"When designing each room, we wanted them to be very functional, unique and stylish, but also compatible with having kids and pets around," says the owner.

Previously, the rooms felt disjointed in the home. While the family needed the size and scale of the rooms, the design team wanted to make the spaces feel more inviting and gracious. The home has a cool color palette throughout and is layered with texture, pattern and natural elements.

“The couple has a wonderful personal style. They love history and tradition as much as the unexpected and modern,” Ragan says. “We were able to weave antiques with newer furnishings and collected objects. Their gorgeous art collection makes the rooms sing.”

A bold, indigo-blue Hunt Slonem painting loosens up the formality of the dining room. It sits atop a beautiful, hand-printed Phillip Jeffries mural wallpaper that is feminine and playful, which is a counterpoint to the more masculine furnishings. A round burled wood table was custom designed by American furniture designer, Keith Fritz. Dining chairs, in a Klismos style, surround. The violet-blue velvet upholstery changes with the light. The couple befriended the artist of the glass-blown fluted chandelier and now collects the artist’s work throughout the home. 

It’s hard to get people out of anyone’s kitchen and the couple entertains often. So why not make it feel like a chic French bistro? The team brought in Jacquelyn Cummins from Kitchens Unlimited for the renovation. The custom hood is made of mixed metals. The antiqued mirrors with decorative brass sconces dress up the space. The cloudy blue cabinetry is unexpected and plays off the metallic fan tile and natural stone.

The kitchen opens up to a family room that feels more like a hip salon. A Clifford Bailey painting sits above the piano, which is actually used, not just for décor. The furnishings are beautiful, but still comfortable so the whole family can pile in. “There was a large stone fireplace that made the room so heavy. Adding a limestone fireplace softens the space. And it looks more period to a home built in the 1940s,” Ragan says.

The focal point is above the fireplace—a Miya Ando metal painting that captures an ethereal light. A wooden sculpture by Dan Burgette brings in a natural element. “The way all of these decorative objects respond to one another really helps us achieve that balance,” Ragan adds.

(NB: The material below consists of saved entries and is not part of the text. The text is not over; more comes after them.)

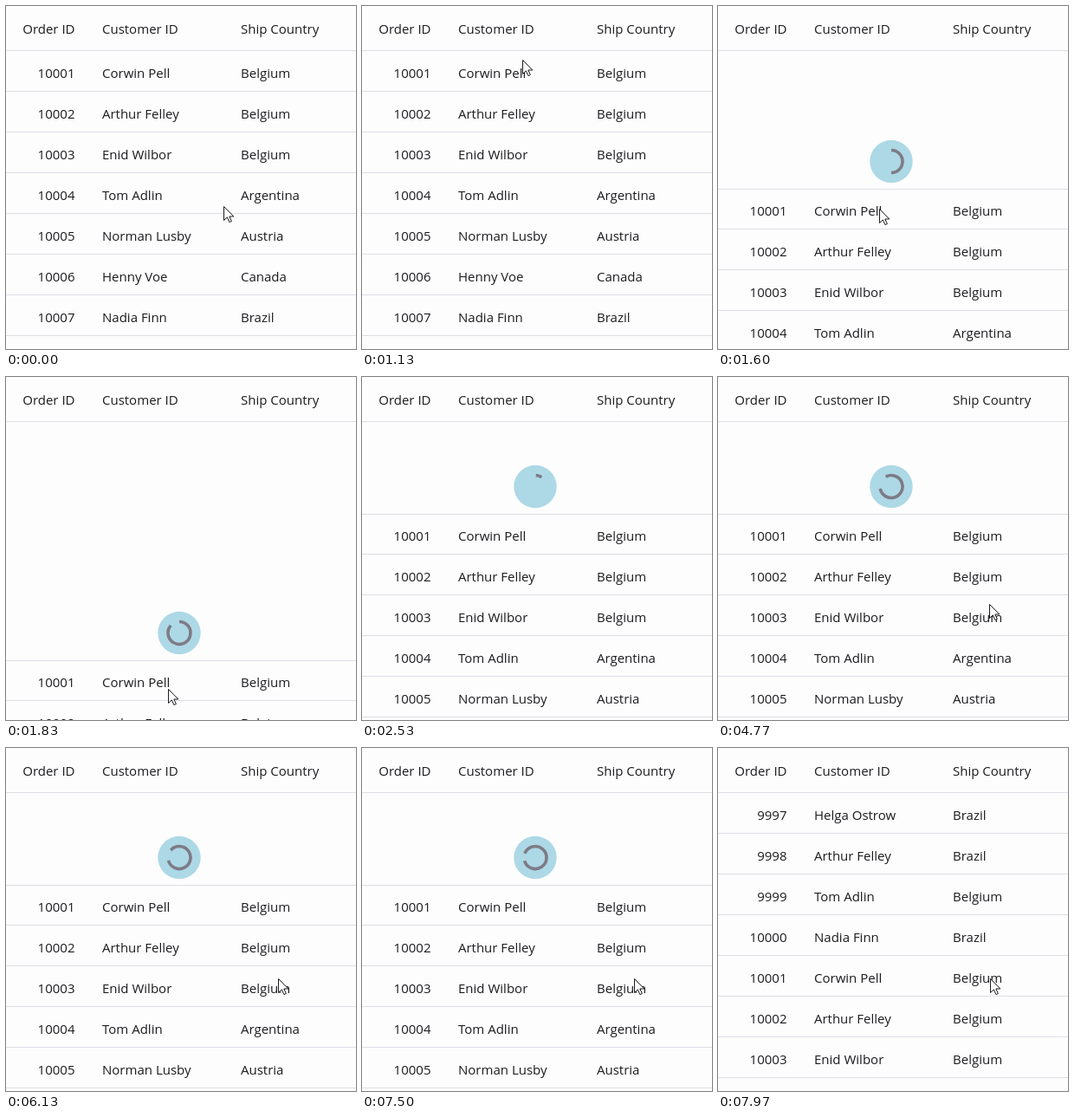
Write an HTML page that moves like this. It is 404x396 px and loops after 8 s.

```html
<!DOCTYPE html>
<html lang="en">
<head>
<meta charset="utf-8">
<title>Pull to refresh</title>
<style>
html, body { margin: 0; width: 100%; height: 100%; overflow: hidden; background: #fdfdfd; }
svg { display: block; width: 100vw; height: 100vh; }
text { font: 15px "Open Sans", "Noto Sans", sans-serif; fill: #1c1b1f; }
.line { fill: #dedee6; }
</style>
</head>
<body>
<svg id="stage" viewBox="0 0 404 396">
  <defs><clipPath id="body"><rect y="52" width="404" height="344"/></clipPath></defs>
  <rect width="404" height="396" fill="#fdfdfd"/>
  <g id="header"></g>
  <rect class="line" y="51" width="404" height="1"/>
  <g clip-path="url(#body)">
    <g id="spinner">
      <circle r="24.7" fill="#add8e6"/>
      <path id="arc" fill="none" stroke="#7e7b86" stroke-width="3.6"/>
    </g>
    <g id="list">
      <rect class="line" id="topLine" y="52" width="404" height="1"/>
      <g id="rows"></g>
    </g>
  </g>
  <path id="cursor" d="M.5 .5v16l3.8-3.6 2.6 5.7 2.5-1.1-2.6-5.5h5z" fill="#fdfdfd" stroke="#1c1b1f"/>
</svg>
<script>
const LOOP = 8000, ROW = 47, REST = 106, MAX_PULL = 306;
const PULL_START = 1180, PULL_END = 2000, RELEASE = 2400, SPIN_START = 2420, LOADED = 7560;
const SPIN_PERIOD = 1304;

// The first ADDED rows arrive with the refresh.
const ADDED = 4;
const data = [
  [9997, "Helga Ostrow", "Brazil"],
  [9998, "Arthur Felley", "Brazil"],
  [9999, "Tom Adlin", "Belgium"],
  [10000, "Nadia Finn", "Brazil"],
  [10001, "Corwin Pell", "Belgium"],
  [10002, "Arthur Felley", "Belgium"],
  [10003, "Enid Wilbor", "Belgium"],
  [10004, "Tom Adlin", "Argentina"],
  [10005, "Norman Lusby", "Austria"],
  [10006, "Henny Voe", "Canada"],
  [10007, "Nadia Finn", "Brazil"]
];

const $ = id => document.getElementById(id);
const clamp = x => Math.min(1, Math.max(0, x));
const part = (t, a, b) => clamp((t - a) / (b - a));
const smooth = x => 0.5 - 0.5 * Math.cos(Math.PI * x);
const easeOut = x => 1 - (1 - x) ** 3;
const mix = (a, b, x) => a + (b - a) * x;
const move = (id, x, y) => $(id).setAttribute("transform", `translate(${x} ${y})`);
const show = (el, on) => { el.style.display = on ? "" : "none"; };

const cells = ([order, name, country], y) =>
  `<text x="79.5" y="${y}" text-anchor="end">${order}</text>` +
  `<text x="111" y="${y}">${name}</text><text x="271" y="${y}">${country}</text>`;

$("header").innerHTML = cells(["Order ID", "Customer ID", "Ship Country"], 32);
$("rows").innerHTML = data.map((row, i) =>
  `<g>${cells(row, 83 + i * ROW)}` +
  `<rect class="line" y="${98 + i * ROW}" width="404" height="1"/></g>`).join("");
const addedRows = [...$("rows").children].slice(0, ADDED);

function pullOffset(t) {
  if (t < RELEASE) return MAX_PULL * smooth(part(t, PULL_START, PULL_END));
  if (t < LOADED) return mix(MAX_PULL, REST, easeOut(part(t, RELEASE, 2520)));
  return REST * (1 - smooth(part(t, LOADED, 7860)));
}

function cursorAt(t) {
  if (t < PULL_START) {
    const k = smooth(part(t, 100, 850));
    return [mix(251, 185, k), mix(231, 62, k)];
  }
  if (t < 4200) {
    const k = smooth(part(t, PULL_START, PULL_END));
    return [mix(185, 187, k), 62 + 331 * k + 15 * part(t, PULL_END, 2150)];
  }
  const k = easeOut(part(t, 4200, 4720)), nudge = part(t, 4800, 4950);
  return [mix(392, 313, k) + nudge, mix(382, 262, k) + 4 * nudge];
}

// Angles in degrees, clockwise from twelve o'clock.
function arcPath(start, sweep) {
  const r = 13;
  const point = deg => {
    const a = deg * Math.PI / 180;
    return `${(r * Math.sin(a)).toFixed(2)} ${(-r * Math.cos(a)).toFixed(2)}`;
  };
  return `M${point(start)}A${r} ${r} 0 ${sweep > 180 ? 1 : 0} 1 ${point(start + sweep)}`;
}

function render(t) {
  const offset = Math.round(pullOffset(t)), loaded = t >= LOADED;
  move("list", 0, offset);
  move("rows", 0, loaded ? 0 : -ADDED * ROW);
  addedRows.forEach(row => show(row, loaded));
  show($("topLine"), offset > 0);

  show($("spinner"), offset > 0);
  move("spinner", 200, offset + 20.5);
  const spin = t - SPIN_START;
  $("arc").setAttribute("d", spin < 0
    ? arcPath(0, 360 * offset / 318)
    : arcPath(5 - 0.0145 * spin, 359 * (spin / SPIN_PERIOD % 1)));

  const [x, y] = cursorAt(t);
  move("cursor", Math.round(x), Math.round(y));
}

const begin = performance.now();
function tick() {
  render((performance.now() - begin) % LOOP);
  requestAnimationFrame(tick);
}
tick();
</script>
</body>
</html>
```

Often a sitting room in a primary bedroom is overlooked and dull. The homeowner’s children range in age from 7 to 17, and they needed space to unwind that wasn’t off-limits. This feels like a stylish lounge in a boutique hotel in London. Painted a chalky, deep blue, the ceiling is covered in a rust, hand-stitched grasscloth. The team draped an entire wall in a netting fabric that hides a TV and brings some drama to the room. An antique chair is updated with a graphic print. A leather and wooden coffee table sits in front of a tufted velvet sofa. A large Ross Bleckner piece takes up the opposite wall. 

"The sitting room is so moody, and is often used to have our morning coffee or a nightcap after dinner, " says the homeowner. "We wanted that art piece to really pop and bring in a burst of color without overpowering the ambiance."

For ease of working at home, there is an escape route from the primary suite to the home office. The design team added wood paneling to warm up the handsome space. A stand-up desk is hidden in a nook along the paneling. A pair of 1940s French chairs are given new life with a rich Jane Churchill green velvet.

Ragan says, “In all of our projects, the main goal is longevity in design. Especially when re-designing an entire home, you must have a common thread, so the spaces feel cohesive. You don’t have to stay in the lines, but it has to flow. Then, you are able to hit a point where everything is timeless.”

  • The color story of the dining room is the common thread throughout the entire home.
  • An enchanting powder room with de Gournay wallpaper and a custom mirror by Garner Framing.
  • "The uniqueness of the art work fills each room with wonderful memories of travels and experiences we shared," says the homeowner.
  • The moody sitting room in the primary suite.
  • The handsome office featuring a David Yarrow photograph.
  • A dressy and functional kitchen.
  • A dressy and functional kitchen.